(Dataset entries)
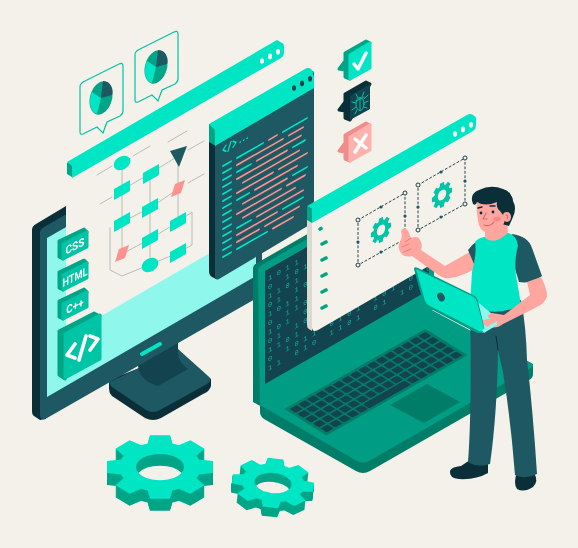
<!DOCTYPE html>
<html lang="en">
<head>
<meta charset="utf-8">
<title>Software development illustration</title>
<style>
:root{--paper:#f4f0ea;--mint:#00e5c4;--mint-mid:#00c4a6;--mint-deep:#00a587;--laptop:#009d84;--green:#007d69;--glow:#8ff7ec;--navy:#1d5863;--navy-deep:#12434e;--ink:#0b2f39;--pink:#ff918e;--skin:#ffa69f;--line:#a9b0ae}
html,body{margin:0;background:var(--paper);overflow:hidden}
svg{display:block;width:578px;height:548px}
.paper{fill:var(--paper)}.mint{fill:var(--mint)}.mid{fill:var(--mint-mid)}.deep{fill:var(--mint-deep)}.laptop{fill:var(--laptop)}.green{fill:var(--green)}.glow{fill:var(--glow)}
.navy{fill:var(--navy)}.navy-deep{fill:var(--navy-deep)}.ink{fill:var(--ink)}.pink{fill:var(--pink)}.skin{fill:var(--skin)}.white{fill:#fff}
.stroke{fill:none;stroke-linecap:round;stroke-linejoin:round}
.s-mint{stroke:var(--mint)}.s-mid{stroke:var(--mint-mid)}.s-pink{stroke:var(--pink)}.s-ink{stroke:var(--ink)}.s-line{stroke:var(--line)}.s-white{stroke:#fff}.s-deep{stroke:var(--mint-deep)}
.soft{stroke-linejoin:round;stroke-width:3}
.soft.mint{stroke:var(--mint)}.soft.mid{stroke:var(--mint-mid)}.soft.deep{stroke:var(--mint-deep)}.soft.ink{stroke:var(--ink)}
.rose{fill:#ffb1ad;stroke:#ffb1ad}.rose-side{fill:#f08c8a;stroke:#f08c8a}
.bubble{fill:var(--paper);stroke:var(--mint-mid);stroke-width:1.2}
.tag{font:700 11.5px Roboto,sans-serif;fill:#fff;text-anchor:middle}
.binary{font:7px "Liberation Mono",monospace;fill:#12b5a2;letter-spacing:4.6px}
</style>
</head>
<body>
<svg viewBox="0 0 578 548" role="img" aria-label="Developer with a laptop beside a large computer, code windows and gears">
<defs>
<g id="gear"><circle r="41"/><g id="teeth"><polygon id="tooth" points="-13,-36 -10,-53 10,-53 13,-36 13,36 10,53 -10,53 -13,36"/><use href="#tooth" transform="rotate(90)"/></g><use href="#teeth" transform="rotate(45)"/></g>
<g id="gear-face"><use href="#gear" transform="scale(1 .6)"/></g>
<g id="rim-thin"><use href="#gear-face" y="1"/><use href="#gear-face" y="2"/></g>
<g id="rim-mid"><use href="#rim-thin"/><use href="#rim-thin" y="2"/></g>
<g id="gear-solid"><g class="deep"><use href="#rim-mid"/><use href="#rim-mid" y="4"/><use href="#rim-mid" y="8"/></g><use href="#gear-face" class="mint"/><ellipse rx="24" ry="13" class="deep"/><path class="paper" d="M-21.500 6A24 13 0 0 1 21.500 6A24 13 0 0 1-21.500 6Z"/></g>
<g id="gear-icon" transform="matrix(.19 -.1 0 .23 0 0)"><use href="#gear" class="mid"/><circle r="22" class="paper"/></g>
<polygon id="step" points="-8,-1 8,-10 8,1 -8,10"/>
<polygon id="decision" points="-3,-5 7,-9 3,4 -7,8"/>
<ellipse id="terminal" rx="9" ry="6.500" transform="rotate(-32)"/>
<g id="window-dots"><ellipse rx="2" ry="2.800"/><ellipse cx="8" cy="-4.600" rx="2" ry="2.800"/><ellipse cx="16" cy="-9.200" rx="2" ry="2.800"/></g>
<g id="pie"><ellipse rx="11" ry="17" class="deep" transform="rotate(15)"/><path class="navy" d="M0 0L2-17C10-17 13-8 11-3Z"/><path class="mint" d="M0 0L-4 16C-11 14-13 4-9-6Z"/></g>
<g id="label"><polygon class="deep soft" points="59,241 84,229 87,232 63,259 59,257"/><polygon class="mid soft" points="63,244 87,232 87,247 63,259"/></g>
<g id="selection"><path class="stroke s-ink" stroke-width=".9" stroke-dasharray="2 2.500" d="M0 0L47-27V19L0 45Z"/><g class="paper s-ink" stroke-width=".9"><circle r="2"/><circle cx="47" cy="-27" r="2"/><circle cx="47" cy="19" r="2"/><circle cy="45" r="2"/></g><g class="navy"><circle cx="23" cy="-13" r="1.600"/><circle cx="23" cy="32" r="1.600"/><circle cy="22" r="1.600"/><circle cx="47" cy="-4" r="1.600"/></g></g>
<polygon id="badge-side" points="345,53 366,41 370,43 350,79 345,77 345,70 339,69 345,61"/>
<polygon id="badge-front" points="350,55 370,43 370,68 350,79"/>
<pattern id="keys" width="8.750" height="9" patternUnits="userSpaceOnUse"><rect x=".8" y=".8" width="7.200" height="7.400" rx="1" class="navy-deep"/></pattern>
</defs>
<rect class="paper" width="578" height="548"/>

<g id="monitor">
<path class="ink" d="M109 383Q109 380 114 378L180 352L211 379V386Q210 391 203 394L161 418Q153 422 145 418L112 396Q109 393 109 389Z"/>
<path class="navy" d="M110 382L178 349L208 376Q213 380 207 384L160 410Q153 414 146 410L112 387Q109 384 110 382Z"/>
<path class="navy-deep" d="M138 350L178 328V353Q178 362 188 369L158 386Q140 381 138 366Z"/>
<path class="ink" d="M32 230Q32 226 36 224L66 206L80 210L46 231V419L40 420L34 416Q32 415 32 411Z"/>
<path class="navy" d="M40 233Q40 229 44 227L262 102V290Q262 295 257 298L47 418Q40 422 40 414Z"/>
<polygon class="glow" points="47,238 256,118 256,276 47,397"/>
<path class="stroke s-mint" stroke-width="4" d="M142 354L160 344"/>
</g>

<g id="flowchart-window">
<path class="paper" d="M66 178L284 53V210L72 333Q66 335 66 329Z"/>
<path class="deep" d="M67 163L277 41L283 44V55L72 177L67 174Z"/>
<path class="mint" d="M72 165L280 44Q284 42 284 46V53Q284 56 281 58L72 178Z"/>
<path class="mint" d="M67 162L277 40L282 43L72 166Z"/>
<use href="#window-dots" class="white" x="262" y="61"/>
<path class="stroke s-line" stroke-width=".8" d="M122 163V254M122 190L151 173L178 156V222M122 222L150 208L178 189M150 173V265M110 228V270L122 276L178 253L192 245V212L178 222M122 254L150 239L178 222M97 175L112 166M133 156L150 146M168 142L187 131M188 150L204 141M188 183L204 174M100 204L112 197"/>
<g class="mint"><use href="#terminal" transform="translate(122 163)"/><use href="#terminal" transform="translate(150 265)"/><use href="#step" x="122" y="190"/><use href="#step" x="151" y="174"/><use href="#step" x="122" y="222"/><use href="#step" x="150" y="208"/><use href="#step" x="150" y="239"/><use href="#step" x="178" y="222"/><use href="#step" x="178" y="253"/></g>
<g class="pink"><use href="#decision" x="178" y="189"/><use href="#decision" x="122" y="254"/></g>
<polygon class="navy" points="170,151 187,146 179,167"/>
</g>

<g id="chart-bubbles">
<path class="bubble" d="M83 82L119 64Q123 62 123 66V111Q123 114 120 116L107 122L103 133L97 127L83 134Q80 135 80 132V87Q80 84 83 82Z"/>
<path class="bubble" d="M138 50L174 32Q178 30 178 34V79Q178 82 175 84L162 90L158 101L152 95L138 102Q135 103 135 100V55Q135 52 138 50Z"/>
<use href="#pie" x="101" y="98"/><use href="#pie" x="156" y="67"/>
</g>

<g id="language-labels">
<use href="#label"/><use href="#label" y="31"/><use href="#label" y="60"/>
<text class="tag" transform="matrix(.88 -.44 0 1 75 250)">CSS</text>
<text class="tag" transform="matrix(.8 -.4 0 1 75 281)">HTML</text>
<text class="tag" transform="matrix(.86 -.43 0 1 75 310)">C++</text>
<polygon class="deep soft" points="59,331 94,313 100,316 65,379 59,375"/>
<polygon class="mid soft" points="65,334 100,315 100,359 65,378"/>
<path class="stroke s-white" stroke-width="3.600" d="M75 344L67 355L75 358M90 336L98 339L90 350M86 336L79 360"/>
</g>

<g id="laptop">
<path class="green" d="M253 269Q253 265 257 263L426 166L434 170V309L262 407L253 402Z"/>
<path class="laptop" d="M258 271Q258 267 262 265L429 170Q434 168 434 173V309L260 407Z"/>
<polygon class="navy-deep" points="265,271 429,177 429,290 265,384"/>
<g class="binary" transform="matrix(1 -.57 0 1 268 281)"><text>1011 11 011 1 01101</text><text y="9">0 101 0110 1101 010</text><text y="18">1101 010110 1 01101</text><text y="27">01 1010 0101 101 10</text><text y="36">1011 0 1101 01011 0</text><text y="45">0 11010 101 0110 10</text><text y="54">101 0110 1010 1 011</text><text y="63">01 101 010110 10101</text><text y="72">1101 0101 1 0110 01</text><text y="81">0 1011 0101 101 010</text><text y="90">11 010 1101 01 1011</text></g>
<path class="green" d="M260 406L428 310L533 364V374Q533 378 529 380L370 471Q363 475 356 471L264 419Q260 416 260 412Z"/>
<path class="laptop" d="M260 405L428 308L531 363Q535 366 531 368L369 461Q363 464 357 461Z"/>
<g transform="matrix(.98 -.557 .86 .54 288 409)"><rect class="green" x="-2" y="-2" width="144" height="49"/><rect width="140" height="45" fill="url(#keys)"/><rect class="navy-deep" x="44" y="36.800" width="42" height="7.400" rx="1"/></g>
<polygon class="laptop" points="389,405 427,383 462,402 424,424"/>
<polygon class="green" points="390,405 427,384 460,402 424,423"/>
</g>

<g id="code-window">
<path class="ink" d="M209 125L308 68L314 72V88L216 279L212 277Q209 275 209 271Z"/>
<path class="navy" d="M215 145L314 88V218Q314 222 311 224L219 279Q215 281 215 276Z"/>
<path class="deep" d="M209 124L216 128V146L209 142Z"/>
<path class="mint" d="M215 129L310 74Q314 72 314 77V88L215 146Z"/>
<path class="mint" d="M209 124L305 69Q308 67 311 69L314 73L215 130Z"/>
<use href="#window-dots" class="navy-deep" x="294" y="88"/>
<g class="stroke" stroke-width="1.800" transform="matrix(1 -.57 0 1 223 152)">
<path class="s-mint" stroke-width="1.400" d="M3-5L0-2L3 1M10-5L13-2L10 1M8-6L5 2M17 0H17.500M20.500 0H21M24 0H24.500"/>
<path class="s-mint" d="M0 14H8M0 21H8M0 28H8M0 35H8M0 42H8M0 49H8M0 56H8M0 63H8M0 70H8M0 77H8M0 84H8M0 91H8M0 98H8M0 105H8M14 14H40M60 14H84M14 28H28M70 35H82M14 56H26M70 63H84M14 84H28M60 91H80M14 105H44"/>
<path class="s-pink" d="M46 14H54M14 21H60M66 21H80M34 28H78M14 35H64M20 42H76M14 49H50M56 49H84M32 56H74M20 63H64M14 70H58M64 70H82M20 77H72M34 84H80M14 91H54M14 98H36M42 98H76M50 105H70"/>
</g>
</g>

<g id="status-badges">
<use href="#badge-side" class="deep soft"/><use href="#badge-front" class="mint soft"/>
<path class="stroke s-white" stroke-width="3.500" d="M354 64L358 69L366 53"/>
<g transform="translate(0 41)"><use href="#badge-side" class="ink soft"/><use href="#badge-front" class="navy-deep"/>
<g class="stroke s-mid" stroke-width="1"><ellipse cx="360" cy="63" rx="4" ry="6.500"/><path d="M360 57V69M356 60L364 56M356 62L352 61M356 66L352 69M357 69L355 73M364 58L368 54M364 62L368 60M364 66L367 67M358 57L356 53M362 56L364 51"/></g></g>
<g transform="translate(0 82)"><use href="#badge-side" class="rose-side soft"/><use href="#badge-front" class="rose soft"/><path class="stroke s-white" stroke-width="3.500" d="M355 57L366 66M366 53L355 70"/></g>
</g>

<g id="settings-window">
<path fill="#dcd8d2" d="M307 219L312 222V331L309 329Q307 328 307 325Z"/>
<path class="paper" d="M312 221L475 128V235Q475 239 472 241L318 330Q312 333 312 327Z"/>
<path class="mint" d="M307 206L467 115Q470 113 473 115Q476 116 476 119V126Q476 129 473 131L312 223V209Z"/>
<path class="deep" d="M307 206L312 209V223L307 220Z"/>
<use href="#window-dots" class="white" x="455" y="134"/>
<path class="stroke s-deep" stroke-width="3.600" d="M320 229L321 228.500M322 244L326 242M322 260L326 258M322 276L326 274M322 292L326 290M322 308L326 306"/>
<use href="#selection" x="358" y="220"/><use href="#selection" x="418" y="185"/>
<use href="#gear-icon" transform="translate(381 230)"/><use href="#gear-icon" transform="translate(442 195)"/>
</g>

<g id="gears">
<use href="#gear-solid" transform="translate(160 467)"/>
<use href="#gear-solid" transform="translate(273 483) rotate(6) scale(.77)"/>
</g>

<g id="developer">
<path class="ink" d="M470 460L488 462V473Q476 480 459 479Q449 478 450 471Q451 467 461 466Z"/>
<path class="ink" d="M517 472L534 473Q539 481 533 487Q524 493 517 489Q513 484 517 472Z"/>
<path class="navy" d="M470 306L521 300Q526 325 527 360Q533 412 537 474Q526 480 515 475Q511 422 503 372L498 350Q497 415 490 464Q477 468 468 462Q472 410 470 306Z"/>
<path class="stroke s-ink" stroke-width="1" d="M498 350L496 336"/>
<path class="skin" d="M402 229Q407 227 409 233L411 238Q418 235 420 240Q423 245 421 250L445 266L475 249L482 265Q462 277 450 278Q443 279 437 274L412 256Q404 258 401 253Q397 248 400 242Q403 236 401 232Z"/>
<path class="stroke" stroke="#e77f7d" stroke-width="1" d="M411 238L405 242M402 247L409 244M404 252L411 249"/>
<path class="navy" d="M489 236Q476 239 468 250L477 271L489 266Z"/>
<path class="navy" d="M512 234Q528 236 532 248L542 276Q532 284 519 282L510 252Z"/>
<path class="skin" d="M485 219L507 217L508 237Q495 247 485 240Z"/>
<path class="mint" d="M484 237Q494 246 508 233Q517 235 518 246Q514 260 516 275L521 305Q497 318 470 306L472 272Q477 253 475 242Q478 238 484 237Z"/>
<path class="ink" d="M500 196Q513 192 513 201Q517 208 513 217L509 226L502 224Z"/>
<path class="skin" d="M477 201Q488 206 500 200L505 213Q506 222 502 226Q498 233 490 233Q480 233 478 221Q476 211 477 201Z"/>
<ellipse class="skin" cx="507" cy="217" rx="4" ry="5"/>
<path class="ink" d="M473 204Q469 194 479 190Q491 184 503 189Q511 191 512 199Q514 207 508 212Q504 211 503 215L500 211Q496 208 497 202Q485 207 477 202Q476 206 473 204Z"/>
<circle class="ink" cx="481" cy="213" r="1.400"/><circle class="ink" cx="493" cy="212" r="1.400"/>
<path class="stroke s-ink" stroke-width="1.400" d="M478 208L482 207M490 206L495 206"/>
<path class="stroke" stroke="#d86969" stroke-width="1.100" d="M486 213L483 219L487 219M484 225Q490 227 494 222M506 215Q509 215 507 219"/>
<ellipse cx="497" cy="219" rx="3.500" ry="2.300" fill="#ff8682"/>
<path class="glow" d="M473 298L498 319V324L482 333Z"/>
<path class="skin" d="M527 282L541 277Q547 288 547 296Q546 303 535 308L503 324Q497 329 488 327L480 323Q482 319 490 319Q485 315 492 313L504 315L530 295Z"/>
<path class="laptop" d="M414 269Q414 266 418 268L473 295Q477 297 478 301L485 331Q480 335 475 332L427 307Q424 305 423 302Z"/>
<path class="mint" d="M416 269L472 296Q476 298 477 302L484 328Q485 333 479 331L430 306Q426 304 425 301Z"/>
<path class="glow" d="M482 330L497 321V325L484 333Z"/>
<ellipse class="navy" cx="441" cy="297" rx="3.500" ry="4.500" transform="rotate(-30 441 297)"/>
</g>
</svg>
</body>
</html>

TO DO
Reproduce the entries above exactly, but only the lines between the line holding "269Q253 265 257" and the line holding "405L428 308L531 363Q535", inclusive.

TASK ANSWER
<path class="green" d="M253 269Q253 265 257 263L426 166L434 170V309L262 407L253 402Z"/>
<path class="laptop" d="M258 271Q258 267 262 265L429 170Q434 168 434 173V309L260 407Z"/>
<polygon class="navy-deep" points="265,271 429,177 429,290 265,384"/>
<g class="binary" transform="matrix(1 -.57 0 1 268 281)"><text>1011 11 011 1 01101</text><text y="9">0 101 0110 1101 010</text><text y="18">1101 010110 1 01101</text><text y="27">01 1010 0101 101 10</text><text y="36">1011 0 1101 01011 0</text><text y="45">0 11010 101 0110 10</text><text y="54">101 0110 1010 1 011</text><text y="63">01 101 010110 10101</text><text y="72">1101 0101 1 0110 01</text><text y="81">0 1011 0101 101 010</text><text y="90">11 010 1101 01 1011</text></g>
<path class="green" d="M260 406L428 310L533 364V374Q533 378 529 380L370 471Q363 475 356 471L264 419Q260 416 260 412Z"/>
<path class="laptop" d="M260 405L428 308L531 363Q535 366 531 368L369 461Q363 464 357 461Z"/>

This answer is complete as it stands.